Burden of Destiny
For trumpet and piano
Burden of Destiny (2009)
for trumpet and piano
Written for by Chris Martin (principal trumpet, Chicago Symphony). Premiered in May of 2009, at the International Trumpet Guild conference in Harrisburg, PA
In the winter of 2007, the Chicago Symphony was on a Florida tour, which included Naples, where I was living at the time. After their performance, I had the opportunity to meet Chris Martin (Principal Trumpet), where he implied that it would be nice someday to get a new piece from me. Two years later, which included my family’s move from Naples to Chicago, and after many text-messages and emails, the opportunity finally presented itself in the form of a recital to be held at the International Trumpet Guild’s (ITG) Conference, to be held in Harrisburg, PA.When considering what to write for Chris, I was looking to do something that would be a relatively serious piece, and one that would represent both of our ties to Chicago (I am originally from the area). It was during this search that I was reminded of Carl Sandburg’s poem, ‘Chicago’, and I decided to give it a read to see what might serve as inspiration.
Those of us from the city are well aware of the famous lines “Hog butcher for the World” or “City of Big Shoulders” – but it was a line describing the city, hidden later in the poem, that caught my eye: “Under the terrible burden of destiny laughing as a young man laughs.” The idea of being burdened by something unknown, such as destiny, struck a chord with me, and inspired me to being work on the piece.The piece immediately takes on a serious nature, starting almost hauntingly slowly and simply, not yet daring to take on the impending difficulty which is sure to come at any time.
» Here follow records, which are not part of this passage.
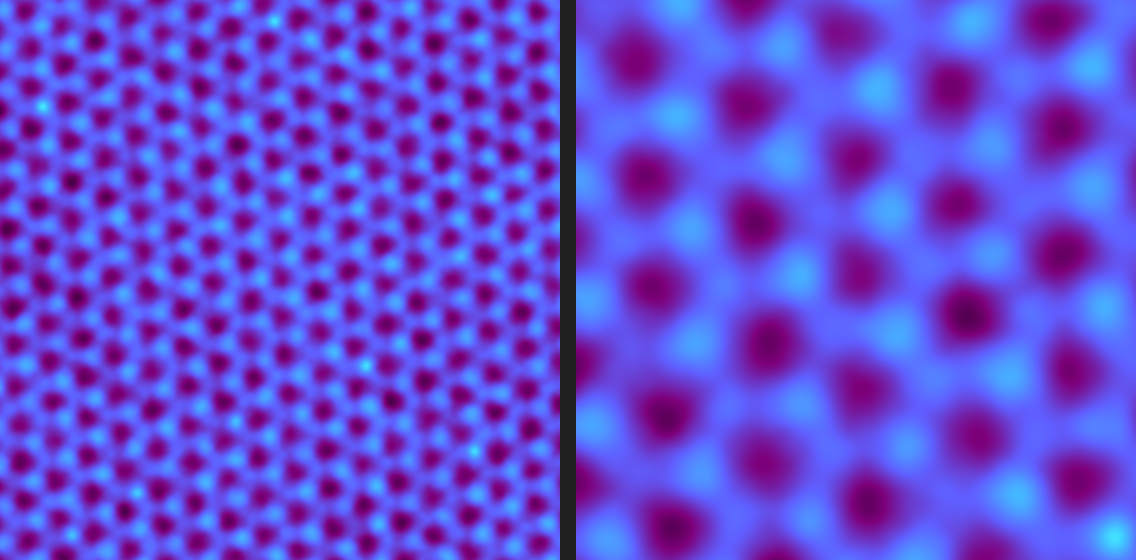
Left: the whole. Right: its middle third, enlarged.
A three.js fragment shader for this pattern:

```glsl
// Slightly irregular hexagonal lattice of soft cyan peaks, blue bumps and purple pits.
varying vec2 vUv;

float hash(vec2 p) {
  vec3 q = fract(vec3(p.xyx) * 0.1031);
  q += dot(q, q.yzx + 33.33);
  return fract((q.x + q.y) * q.z);
}

float noise(vec2 p) {
  vec2 i = floor(p), f = fract(p);
  f = f * f * (3.0 - 2.0 * f);
  return mix(mix(hash(i), hash(i + vec2(1.0, 0.0)), f.x),
             mix(hash(i + vec2(0.0, 1.0)), hash(i + 1.0), f.x), f.y);
}

// Gaussian bump at a lattice site, with its own small shift and strength.
float site(vec2 p, vec2 id, float sigma, float spread) {
  vec2 shift = vec2(hash(id + 17.3), hash(id + 41.7)) - 0.5;
  vec2 d = p - shift * 0.0085;
  float strength = 1.0 + spread * (hash(id + 73.1) - 0.5);
  return strength * exp(-dot(d, d) / (2.0 * sigma * sigma));
}

// Height to colour: dark plum, violet, periwinkle, cyan.
vec3 heightColor(float h) {
  float up = max(h, 0.0), down = min(h, 0.0);
  return vec3(max(0.49 - 0.31 * up, 0.26) + down,
              min(up, 0.9),
              min(0.48 + 1.4 * up, 1.0) + down);
}

void main() {
  // Lattice steps across and down, and the nearest cell.
  vec2 across = vec2(0.06263, -0.02839);
  vec2 down = vec2(0.00469, -0.06992);
  vec2 p = vUv - vec2(0.0104, 0.9089);
  float area = across.x * down.y - across.y * down.x;
  vec2 q = vec2(p.x * down.y - p.y * down.x, across.x * p.y - across.y * p.x) / area;
  vec2 cell = floor(q + 0.5);
  vec2 third = (across + down) / 3.0;

  // Each cell holds a peak, a bump and a pit.
  float h = 0.28;
  for (int j = -1; j <= 1; j++) {
    for (int i = -1; i <= 1; i++) {
      vec2 id = cell + vec2(float(i), float(j));
      vec2 d = p - id.x * across - id.y * down;
      vec2 key = id + 60.0;
      h += 0.40 * site(d, key, 0.0143, 0.35);
      h += 0.14 * site(d - third, key + 100.0, 0.0117, 0.9);
      h -= 0.38 * site(d + third, key + 200.0, 0.0163, 0.4);
      // Rare small glints on top of a peak.
      h += 0.22 * step(0.985, hash(key + 300.0)) * site(d, key, 0.007, 0.0);
    }
  }

  // Fine mottling and a slow drift, a little brighter toward the right.
  h += 0.11 * (noise(vUv * 46.0 + 5.0) - 0.5);
  h += 0.06 * (noise(vUv * 85.0 + 31.0) - 0.5);
  h += 0.06 * (noise(vUv * 5.0 + 9.0) - 0.5) + 0.03 * (vUv.x - 0.5);

  gl_FragColor = vec4(heightColor(h), 1.0);
}
```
The challenges do in fact arrive, and it is during these moments that I strove to portray some of Chicago’s known qualities, the working man’s city, “strong and cunning”, a “tall bold slugger set vivid against the little soft cities.” I wanted to write a strong piece, full of action and weight, all the while showing off what I believe to be Chris Martin’s best qualities as a musician: which in a word would basically be: Everything.
I do believe the piece could also be done as a multi-media venture, using a narrator to read the poem, either before, or interspersed throughout the performance of the 9 minute work.